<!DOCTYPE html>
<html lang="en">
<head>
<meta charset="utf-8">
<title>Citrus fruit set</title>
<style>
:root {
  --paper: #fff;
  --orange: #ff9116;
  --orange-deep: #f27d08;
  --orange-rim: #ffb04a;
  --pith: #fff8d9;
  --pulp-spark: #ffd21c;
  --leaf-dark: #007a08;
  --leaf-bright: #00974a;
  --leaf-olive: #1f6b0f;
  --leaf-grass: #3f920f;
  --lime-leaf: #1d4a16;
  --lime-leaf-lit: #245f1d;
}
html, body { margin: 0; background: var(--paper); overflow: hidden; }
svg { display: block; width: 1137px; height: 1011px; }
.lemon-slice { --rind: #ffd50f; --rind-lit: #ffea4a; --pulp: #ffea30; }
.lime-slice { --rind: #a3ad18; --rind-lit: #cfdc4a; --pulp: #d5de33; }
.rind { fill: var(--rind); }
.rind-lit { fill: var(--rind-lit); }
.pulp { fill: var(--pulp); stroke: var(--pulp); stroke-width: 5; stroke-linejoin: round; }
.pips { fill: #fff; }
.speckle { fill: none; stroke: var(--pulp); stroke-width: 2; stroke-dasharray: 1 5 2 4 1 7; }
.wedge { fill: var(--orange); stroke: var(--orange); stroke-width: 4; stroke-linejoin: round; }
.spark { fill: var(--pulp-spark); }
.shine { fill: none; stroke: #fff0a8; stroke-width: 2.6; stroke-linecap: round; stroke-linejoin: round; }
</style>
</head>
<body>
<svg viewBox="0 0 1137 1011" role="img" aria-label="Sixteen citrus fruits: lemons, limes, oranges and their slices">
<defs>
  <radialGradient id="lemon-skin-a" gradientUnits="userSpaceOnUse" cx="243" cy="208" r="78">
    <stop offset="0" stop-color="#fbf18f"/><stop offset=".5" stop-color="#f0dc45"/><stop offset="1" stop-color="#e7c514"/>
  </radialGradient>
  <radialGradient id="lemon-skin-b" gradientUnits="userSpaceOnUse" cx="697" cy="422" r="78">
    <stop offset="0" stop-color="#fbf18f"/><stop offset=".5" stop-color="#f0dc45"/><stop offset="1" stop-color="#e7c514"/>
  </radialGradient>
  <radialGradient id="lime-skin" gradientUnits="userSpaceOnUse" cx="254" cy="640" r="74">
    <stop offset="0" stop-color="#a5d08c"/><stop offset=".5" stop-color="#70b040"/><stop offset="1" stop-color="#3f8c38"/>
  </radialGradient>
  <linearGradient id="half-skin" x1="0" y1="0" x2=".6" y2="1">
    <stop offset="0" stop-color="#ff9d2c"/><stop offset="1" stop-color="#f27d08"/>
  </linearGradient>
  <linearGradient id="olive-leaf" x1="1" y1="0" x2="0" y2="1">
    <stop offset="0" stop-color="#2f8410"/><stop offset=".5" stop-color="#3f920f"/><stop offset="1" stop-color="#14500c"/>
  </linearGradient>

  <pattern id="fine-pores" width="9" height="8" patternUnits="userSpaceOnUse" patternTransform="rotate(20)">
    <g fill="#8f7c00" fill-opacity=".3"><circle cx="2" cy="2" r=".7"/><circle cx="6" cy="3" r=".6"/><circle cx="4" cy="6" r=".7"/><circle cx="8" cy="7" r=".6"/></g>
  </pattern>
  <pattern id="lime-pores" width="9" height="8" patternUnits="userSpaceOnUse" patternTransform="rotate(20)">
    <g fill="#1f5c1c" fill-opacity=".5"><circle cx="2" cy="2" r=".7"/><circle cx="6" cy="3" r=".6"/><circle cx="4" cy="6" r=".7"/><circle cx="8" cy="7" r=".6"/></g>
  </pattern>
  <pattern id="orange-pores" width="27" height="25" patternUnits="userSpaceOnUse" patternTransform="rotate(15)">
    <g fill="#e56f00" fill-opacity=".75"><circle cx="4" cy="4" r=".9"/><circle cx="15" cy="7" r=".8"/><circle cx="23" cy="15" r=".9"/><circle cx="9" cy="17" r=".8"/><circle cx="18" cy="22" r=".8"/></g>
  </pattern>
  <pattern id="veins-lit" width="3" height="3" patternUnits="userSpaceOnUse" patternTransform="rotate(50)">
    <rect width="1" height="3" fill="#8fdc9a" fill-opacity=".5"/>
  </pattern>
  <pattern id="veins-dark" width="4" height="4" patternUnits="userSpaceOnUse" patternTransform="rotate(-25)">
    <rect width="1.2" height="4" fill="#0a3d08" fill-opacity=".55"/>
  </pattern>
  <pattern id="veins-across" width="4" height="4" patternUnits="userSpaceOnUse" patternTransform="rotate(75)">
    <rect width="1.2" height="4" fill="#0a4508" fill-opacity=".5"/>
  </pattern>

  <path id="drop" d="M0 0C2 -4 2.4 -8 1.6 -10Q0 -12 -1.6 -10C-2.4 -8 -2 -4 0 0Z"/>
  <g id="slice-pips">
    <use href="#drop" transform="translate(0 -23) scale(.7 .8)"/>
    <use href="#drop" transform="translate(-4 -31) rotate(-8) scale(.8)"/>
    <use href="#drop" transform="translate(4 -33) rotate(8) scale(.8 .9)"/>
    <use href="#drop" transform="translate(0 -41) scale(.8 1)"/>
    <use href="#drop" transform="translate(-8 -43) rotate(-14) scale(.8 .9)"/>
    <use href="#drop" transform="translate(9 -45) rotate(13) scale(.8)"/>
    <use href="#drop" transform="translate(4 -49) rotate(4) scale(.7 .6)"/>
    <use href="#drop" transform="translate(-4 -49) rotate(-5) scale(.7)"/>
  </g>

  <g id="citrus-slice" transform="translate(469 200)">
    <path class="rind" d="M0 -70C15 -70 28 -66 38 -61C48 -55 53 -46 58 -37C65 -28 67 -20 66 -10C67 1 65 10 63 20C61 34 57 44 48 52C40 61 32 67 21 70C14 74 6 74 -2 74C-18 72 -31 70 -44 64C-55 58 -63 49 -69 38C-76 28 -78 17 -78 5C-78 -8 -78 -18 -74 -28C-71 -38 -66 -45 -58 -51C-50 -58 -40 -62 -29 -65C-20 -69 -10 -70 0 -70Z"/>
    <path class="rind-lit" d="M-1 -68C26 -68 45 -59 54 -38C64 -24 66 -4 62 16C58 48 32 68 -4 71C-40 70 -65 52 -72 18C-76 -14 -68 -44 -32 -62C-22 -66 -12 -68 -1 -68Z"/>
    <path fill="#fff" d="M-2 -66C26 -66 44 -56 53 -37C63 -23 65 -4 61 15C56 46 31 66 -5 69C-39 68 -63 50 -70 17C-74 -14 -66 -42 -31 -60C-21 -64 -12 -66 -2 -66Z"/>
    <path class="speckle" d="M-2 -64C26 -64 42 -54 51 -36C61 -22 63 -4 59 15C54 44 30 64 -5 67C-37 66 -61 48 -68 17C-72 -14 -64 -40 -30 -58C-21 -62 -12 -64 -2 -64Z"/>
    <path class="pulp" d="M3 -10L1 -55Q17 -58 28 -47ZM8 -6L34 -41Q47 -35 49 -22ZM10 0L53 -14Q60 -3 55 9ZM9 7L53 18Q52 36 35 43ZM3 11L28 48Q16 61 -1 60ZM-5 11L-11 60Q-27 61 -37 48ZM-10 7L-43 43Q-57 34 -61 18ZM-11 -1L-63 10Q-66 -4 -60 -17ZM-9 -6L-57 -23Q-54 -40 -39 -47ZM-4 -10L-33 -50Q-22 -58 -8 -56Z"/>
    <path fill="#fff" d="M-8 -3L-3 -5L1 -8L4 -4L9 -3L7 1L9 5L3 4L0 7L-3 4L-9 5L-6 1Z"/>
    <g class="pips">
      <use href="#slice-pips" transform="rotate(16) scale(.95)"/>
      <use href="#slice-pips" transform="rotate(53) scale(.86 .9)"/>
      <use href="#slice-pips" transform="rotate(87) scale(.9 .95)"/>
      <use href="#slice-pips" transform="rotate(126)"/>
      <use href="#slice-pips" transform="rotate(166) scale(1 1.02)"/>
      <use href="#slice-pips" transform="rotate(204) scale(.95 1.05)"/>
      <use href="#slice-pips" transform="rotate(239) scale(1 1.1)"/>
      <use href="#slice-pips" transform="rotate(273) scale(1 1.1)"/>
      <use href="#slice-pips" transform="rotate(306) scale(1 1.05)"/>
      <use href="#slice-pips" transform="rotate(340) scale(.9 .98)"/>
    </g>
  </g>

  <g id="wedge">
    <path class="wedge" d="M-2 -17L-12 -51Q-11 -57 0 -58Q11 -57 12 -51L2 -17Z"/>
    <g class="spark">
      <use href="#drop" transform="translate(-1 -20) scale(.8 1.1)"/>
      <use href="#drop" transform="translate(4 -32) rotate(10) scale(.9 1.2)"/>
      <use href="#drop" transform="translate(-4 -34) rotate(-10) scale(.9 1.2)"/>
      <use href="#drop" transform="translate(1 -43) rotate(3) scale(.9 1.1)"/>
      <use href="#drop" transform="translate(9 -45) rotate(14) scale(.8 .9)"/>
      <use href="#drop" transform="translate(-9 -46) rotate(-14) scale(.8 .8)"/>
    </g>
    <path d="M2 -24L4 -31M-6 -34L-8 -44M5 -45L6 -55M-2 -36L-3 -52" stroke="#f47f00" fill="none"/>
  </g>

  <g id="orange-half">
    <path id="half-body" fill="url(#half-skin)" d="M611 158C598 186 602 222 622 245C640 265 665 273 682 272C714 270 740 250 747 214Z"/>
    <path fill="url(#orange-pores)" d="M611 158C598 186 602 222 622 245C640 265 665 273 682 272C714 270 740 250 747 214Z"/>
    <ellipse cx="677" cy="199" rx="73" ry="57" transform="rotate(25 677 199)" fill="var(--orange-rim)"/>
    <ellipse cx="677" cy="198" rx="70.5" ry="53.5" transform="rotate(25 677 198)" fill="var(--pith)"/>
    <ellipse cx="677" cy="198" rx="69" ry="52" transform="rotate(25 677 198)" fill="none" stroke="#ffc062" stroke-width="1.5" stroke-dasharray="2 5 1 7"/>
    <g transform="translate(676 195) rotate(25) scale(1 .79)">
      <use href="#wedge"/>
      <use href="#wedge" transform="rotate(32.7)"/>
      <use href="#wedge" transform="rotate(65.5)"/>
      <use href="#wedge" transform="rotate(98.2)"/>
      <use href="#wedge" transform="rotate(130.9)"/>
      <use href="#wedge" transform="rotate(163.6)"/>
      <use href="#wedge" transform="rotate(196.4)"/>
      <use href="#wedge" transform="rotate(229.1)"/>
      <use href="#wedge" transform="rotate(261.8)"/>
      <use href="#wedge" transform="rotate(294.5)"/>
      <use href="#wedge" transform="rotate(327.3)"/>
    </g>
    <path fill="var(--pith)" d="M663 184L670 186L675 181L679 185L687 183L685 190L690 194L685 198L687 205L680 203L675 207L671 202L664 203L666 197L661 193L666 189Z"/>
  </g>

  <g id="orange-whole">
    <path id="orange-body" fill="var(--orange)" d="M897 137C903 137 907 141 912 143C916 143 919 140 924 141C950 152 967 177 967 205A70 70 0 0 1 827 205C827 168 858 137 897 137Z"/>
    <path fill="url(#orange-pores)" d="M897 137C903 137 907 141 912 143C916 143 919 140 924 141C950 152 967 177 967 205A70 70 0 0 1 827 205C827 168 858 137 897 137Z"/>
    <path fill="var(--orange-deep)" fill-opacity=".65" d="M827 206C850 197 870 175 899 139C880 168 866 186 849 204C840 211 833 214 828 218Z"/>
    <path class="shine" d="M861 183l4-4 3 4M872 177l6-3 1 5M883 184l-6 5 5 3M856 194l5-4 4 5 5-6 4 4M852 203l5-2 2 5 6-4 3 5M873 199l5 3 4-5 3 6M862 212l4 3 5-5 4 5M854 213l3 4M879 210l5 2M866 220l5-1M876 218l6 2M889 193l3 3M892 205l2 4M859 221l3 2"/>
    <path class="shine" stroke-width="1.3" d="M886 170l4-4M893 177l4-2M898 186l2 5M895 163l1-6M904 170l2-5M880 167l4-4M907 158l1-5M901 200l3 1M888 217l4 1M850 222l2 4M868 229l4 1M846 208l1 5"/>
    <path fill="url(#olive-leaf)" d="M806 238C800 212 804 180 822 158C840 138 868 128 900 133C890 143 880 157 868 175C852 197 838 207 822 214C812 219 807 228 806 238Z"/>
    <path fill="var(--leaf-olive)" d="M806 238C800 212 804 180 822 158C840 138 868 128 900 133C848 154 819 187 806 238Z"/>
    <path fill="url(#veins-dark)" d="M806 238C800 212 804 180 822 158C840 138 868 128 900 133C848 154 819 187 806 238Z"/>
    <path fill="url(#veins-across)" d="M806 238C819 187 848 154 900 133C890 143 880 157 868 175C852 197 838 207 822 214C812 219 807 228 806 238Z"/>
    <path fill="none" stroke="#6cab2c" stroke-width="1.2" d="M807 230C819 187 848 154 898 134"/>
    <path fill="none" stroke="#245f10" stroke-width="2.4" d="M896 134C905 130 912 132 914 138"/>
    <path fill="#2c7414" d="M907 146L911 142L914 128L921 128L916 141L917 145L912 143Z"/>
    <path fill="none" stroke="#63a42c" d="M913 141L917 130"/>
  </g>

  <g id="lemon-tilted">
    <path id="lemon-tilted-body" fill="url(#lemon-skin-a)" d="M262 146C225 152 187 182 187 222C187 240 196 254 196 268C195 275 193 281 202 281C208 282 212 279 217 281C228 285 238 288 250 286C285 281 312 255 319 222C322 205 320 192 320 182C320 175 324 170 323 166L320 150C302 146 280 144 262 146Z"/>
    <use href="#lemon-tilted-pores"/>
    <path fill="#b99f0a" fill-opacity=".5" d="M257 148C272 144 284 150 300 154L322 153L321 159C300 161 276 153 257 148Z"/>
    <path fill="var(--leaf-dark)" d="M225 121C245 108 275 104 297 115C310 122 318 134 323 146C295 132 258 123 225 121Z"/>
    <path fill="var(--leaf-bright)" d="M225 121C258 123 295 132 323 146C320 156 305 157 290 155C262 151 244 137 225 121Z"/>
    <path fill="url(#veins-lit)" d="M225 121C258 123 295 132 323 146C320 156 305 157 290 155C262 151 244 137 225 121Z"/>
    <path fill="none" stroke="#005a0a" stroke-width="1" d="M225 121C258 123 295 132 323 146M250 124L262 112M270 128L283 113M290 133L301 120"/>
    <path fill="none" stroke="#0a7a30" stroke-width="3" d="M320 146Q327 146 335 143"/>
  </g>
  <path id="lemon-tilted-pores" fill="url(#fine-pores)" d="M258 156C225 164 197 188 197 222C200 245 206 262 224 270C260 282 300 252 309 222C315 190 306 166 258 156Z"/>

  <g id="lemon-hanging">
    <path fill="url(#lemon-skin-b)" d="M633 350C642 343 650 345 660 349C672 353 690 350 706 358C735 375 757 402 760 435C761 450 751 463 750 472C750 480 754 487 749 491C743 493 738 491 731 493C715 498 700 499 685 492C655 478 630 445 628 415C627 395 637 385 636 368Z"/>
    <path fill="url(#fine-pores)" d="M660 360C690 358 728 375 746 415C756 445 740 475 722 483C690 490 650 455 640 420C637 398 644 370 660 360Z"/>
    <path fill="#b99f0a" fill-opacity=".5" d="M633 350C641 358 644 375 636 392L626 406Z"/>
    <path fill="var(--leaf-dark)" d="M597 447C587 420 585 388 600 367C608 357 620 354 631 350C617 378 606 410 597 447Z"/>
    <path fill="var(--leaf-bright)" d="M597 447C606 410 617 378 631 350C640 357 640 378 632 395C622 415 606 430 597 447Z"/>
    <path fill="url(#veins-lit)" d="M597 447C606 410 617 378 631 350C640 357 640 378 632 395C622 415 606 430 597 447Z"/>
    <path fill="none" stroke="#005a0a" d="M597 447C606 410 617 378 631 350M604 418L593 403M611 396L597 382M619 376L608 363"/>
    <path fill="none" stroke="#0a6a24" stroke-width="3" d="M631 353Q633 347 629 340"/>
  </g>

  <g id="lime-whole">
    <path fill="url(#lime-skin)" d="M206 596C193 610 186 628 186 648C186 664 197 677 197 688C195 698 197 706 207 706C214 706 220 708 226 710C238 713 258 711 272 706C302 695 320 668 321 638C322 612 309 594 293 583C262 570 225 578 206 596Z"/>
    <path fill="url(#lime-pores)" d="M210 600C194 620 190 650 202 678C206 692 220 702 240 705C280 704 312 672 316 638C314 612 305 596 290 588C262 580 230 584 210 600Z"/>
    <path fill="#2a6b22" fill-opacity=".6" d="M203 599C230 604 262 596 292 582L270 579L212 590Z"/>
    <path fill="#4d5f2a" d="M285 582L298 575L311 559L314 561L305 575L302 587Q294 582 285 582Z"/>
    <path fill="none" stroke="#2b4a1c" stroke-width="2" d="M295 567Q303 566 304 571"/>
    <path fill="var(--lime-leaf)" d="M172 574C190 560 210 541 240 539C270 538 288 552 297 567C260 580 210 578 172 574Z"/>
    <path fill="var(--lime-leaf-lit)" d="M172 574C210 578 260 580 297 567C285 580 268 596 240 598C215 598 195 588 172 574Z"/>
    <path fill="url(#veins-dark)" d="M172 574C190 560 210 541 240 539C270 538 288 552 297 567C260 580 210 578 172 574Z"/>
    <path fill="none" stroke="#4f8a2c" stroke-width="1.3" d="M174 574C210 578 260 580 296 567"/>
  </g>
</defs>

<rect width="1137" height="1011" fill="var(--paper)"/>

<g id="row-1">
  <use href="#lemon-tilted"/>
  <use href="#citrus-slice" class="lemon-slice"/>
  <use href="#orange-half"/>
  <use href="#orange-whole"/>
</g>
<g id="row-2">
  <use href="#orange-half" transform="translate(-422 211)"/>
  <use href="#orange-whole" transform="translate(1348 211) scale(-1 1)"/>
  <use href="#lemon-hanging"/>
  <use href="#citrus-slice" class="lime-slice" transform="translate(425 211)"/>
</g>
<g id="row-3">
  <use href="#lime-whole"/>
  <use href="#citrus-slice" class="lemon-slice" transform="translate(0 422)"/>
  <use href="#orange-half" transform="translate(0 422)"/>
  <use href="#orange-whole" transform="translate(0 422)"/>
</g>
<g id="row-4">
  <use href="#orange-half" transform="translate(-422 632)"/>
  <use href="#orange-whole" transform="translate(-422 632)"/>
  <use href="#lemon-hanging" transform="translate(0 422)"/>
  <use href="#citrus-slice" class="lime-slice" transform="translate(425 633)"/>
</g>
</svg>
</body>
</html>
_____
What to do> Among the lines above, please find those with "speckle" and copy them.

Task answer>
.speckle { fill: none; stroke: var(--pulp); stroke-width: 2; stroke-dasharray: 1 5 2 4 1 7; }
    <path class="speckle" d="M-2 -64C26 -64 42 -54 51 -36C61 -22 63 -4 59 15C54 44 30 64 -5 67C-37 66 -61 48 -68 17C-72 -14 -64 -40 -30 -58C-21 -62 -12 -64 -2 -64Z"/>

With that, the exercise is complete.